The cost of the test and the availability of insurance coverage
The commonly used colorectal cancer screening tests all have advantages and disadvantages. Talk with your physician about what test is right for you.
Also, ask about the pathologist and lab that will be examining your biopsies. Patients can take steps to help ensure their colon biopsy is read accurately:
Inquire about the pathology laboratory that will examine your tissue sample. Is the laboratory accredited? The CAP accredits more than 7,600 laboratories worldwide and provides an online directory for patients.
Make sure the pathologists who are examining your tissue samples are board-certified.
If you are diagnosed with cancer, find out if your hospital has a multidisciplinary colorectal cancer conference.

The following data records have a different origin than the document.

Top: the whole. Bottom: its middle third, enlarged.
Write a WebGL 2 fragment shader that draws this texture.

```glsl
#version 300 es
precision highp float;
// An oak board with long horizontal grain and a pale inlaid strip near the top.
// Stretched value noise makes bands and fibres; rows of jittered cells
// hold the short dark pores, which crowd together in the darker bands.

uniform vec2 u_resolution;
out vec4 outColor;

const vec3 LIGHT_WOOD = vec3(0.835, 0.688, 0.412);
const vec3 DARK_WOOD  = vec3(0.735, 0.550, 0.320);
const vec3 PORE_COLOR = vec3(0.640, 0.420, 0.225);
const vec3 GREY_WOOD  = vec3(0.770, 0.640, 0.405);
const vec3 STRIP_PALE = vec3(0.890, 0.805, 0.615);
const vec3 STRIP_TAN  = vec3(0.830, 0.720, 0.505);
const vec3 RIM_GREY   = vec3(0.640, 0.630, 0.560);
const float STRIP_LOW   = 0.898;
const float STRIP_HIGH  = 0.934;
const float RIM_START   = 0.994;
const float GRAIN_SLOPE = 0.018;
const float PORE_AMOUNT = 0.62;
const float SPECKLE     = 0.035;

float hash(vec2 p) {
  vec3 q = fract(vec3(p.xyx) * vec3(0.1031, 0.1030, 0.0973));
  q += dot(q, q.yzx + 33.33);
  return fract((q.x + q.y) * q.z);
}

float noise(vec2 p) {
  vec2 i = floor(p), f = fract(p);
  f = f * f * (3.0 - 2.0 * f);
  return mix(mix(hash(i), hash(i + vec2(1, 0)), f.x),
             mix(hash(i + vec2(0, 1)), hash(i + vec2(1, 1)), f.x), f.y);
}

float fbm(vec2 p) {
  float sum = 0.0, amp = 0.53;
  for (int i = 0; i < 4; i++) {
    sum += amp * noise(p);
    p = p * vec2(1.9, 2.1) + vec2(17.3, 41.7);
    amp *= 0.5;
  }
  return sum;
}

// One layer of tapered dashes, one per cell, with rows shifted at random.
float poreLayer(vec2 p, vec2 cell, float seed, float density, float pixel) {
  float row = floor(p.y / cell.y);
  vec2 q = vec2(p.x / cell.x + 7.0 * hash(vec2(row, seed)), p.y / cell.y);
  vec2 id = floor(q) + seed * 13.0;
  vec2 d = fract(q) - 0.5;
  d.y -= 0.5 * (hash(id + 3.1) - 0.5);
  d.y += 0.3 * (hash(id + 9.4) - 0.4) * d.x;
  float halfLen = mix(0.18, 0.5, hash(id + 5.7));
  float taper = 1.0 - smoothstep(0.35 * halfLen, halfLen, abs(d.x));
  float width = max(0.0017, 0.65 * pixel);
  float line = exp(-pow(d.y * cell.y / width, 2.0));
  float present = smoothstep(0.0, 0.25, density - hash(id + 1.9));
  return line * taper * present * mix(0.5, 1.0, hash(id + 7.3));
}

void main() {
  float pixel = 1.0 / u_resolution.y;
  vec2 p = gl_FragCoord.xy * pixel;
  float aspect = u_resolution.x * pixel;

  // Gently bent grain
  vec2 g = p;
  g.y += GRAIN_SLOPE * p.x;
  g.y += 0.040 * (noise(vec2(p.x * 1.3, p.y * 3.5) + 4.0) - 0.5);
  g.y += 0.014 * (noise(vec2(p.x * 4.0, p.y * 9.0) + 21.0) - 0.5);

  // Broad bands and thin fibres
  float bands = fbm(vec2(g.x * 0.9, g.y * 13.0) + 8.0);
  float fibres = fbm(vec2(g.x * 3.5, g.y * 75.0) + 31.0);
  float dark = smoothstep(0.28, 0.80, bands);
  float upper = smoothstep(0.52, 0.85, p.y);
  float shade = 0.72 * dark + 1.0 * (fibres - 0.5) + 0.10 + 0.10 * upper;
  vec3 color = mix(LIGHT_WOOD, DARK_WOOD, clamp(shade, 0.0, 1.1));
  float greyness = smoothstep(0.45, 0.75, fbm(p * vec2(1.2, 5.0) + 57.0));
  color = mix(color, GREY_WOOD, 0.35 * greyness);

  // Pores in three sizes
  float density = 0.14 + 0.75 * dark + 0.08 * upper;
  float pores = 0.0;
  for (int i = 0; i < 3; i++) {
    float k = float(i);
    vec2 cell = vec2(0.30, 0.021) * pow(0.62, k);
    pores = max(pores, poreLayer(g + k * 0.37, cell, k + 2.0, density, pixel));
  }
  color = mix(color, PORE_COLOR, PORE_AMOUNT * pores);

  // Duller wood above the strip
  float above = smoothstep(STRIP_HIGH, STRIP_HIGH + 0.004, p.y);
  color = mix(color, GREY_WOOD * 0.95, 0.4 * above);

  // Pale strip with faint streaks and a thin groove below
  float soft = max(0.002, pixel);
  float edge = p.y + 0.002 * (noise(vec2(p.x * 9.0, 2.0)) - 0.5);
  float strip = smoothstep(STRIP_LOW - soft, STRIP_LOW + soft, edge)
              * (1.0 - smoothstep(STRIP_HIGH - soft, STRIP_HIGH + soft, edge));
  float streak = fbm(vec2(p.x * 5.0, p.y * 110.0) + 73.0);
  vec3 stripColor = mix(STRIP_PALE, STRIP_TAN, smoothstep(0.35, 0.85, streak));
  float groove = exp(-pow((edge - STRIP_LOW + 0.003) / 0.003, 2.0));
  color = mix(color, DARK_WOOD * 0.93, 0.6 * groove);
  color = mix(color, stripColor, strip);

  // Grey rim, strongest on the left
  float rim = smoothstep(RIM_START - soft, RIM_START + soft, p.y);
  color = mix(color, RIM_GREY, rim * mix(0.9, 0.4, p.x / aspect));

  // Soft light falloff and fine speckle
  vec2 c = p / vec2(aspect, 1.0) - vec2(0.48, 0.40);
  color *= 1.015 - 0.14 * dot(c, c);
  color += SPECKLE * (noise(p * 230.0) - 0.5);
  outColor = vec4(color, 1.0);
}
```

This is a team of physicians and other health care professionals that meets regularly to discuss diagnosis and management of patients with breast disease, guaranteeing more consultation about the best approach for your care.
If your hospital doesn’t have a multidisciplinary conference, consider getting a second opinion. Second opinions are always welcome. Have your doctor send the biopsy slides to another laboratory and request they be read by a pathologist who specializes in gastrointestinal pathology. Insurance typically covers second opinions.
Seek out accurate and credible resources to help you understand your pathology report and diagnosis, such as the CAP’s resource, “How to Read Your Pathology Report.”
Most accredited surgical pathology laboratories include second opinion slide review as part of their quality management program. Ask about this.
Remember, all treatment begins with a diagnosis. Take control of your healthcare, ask questions, get answers and become engaged, it makes for better care.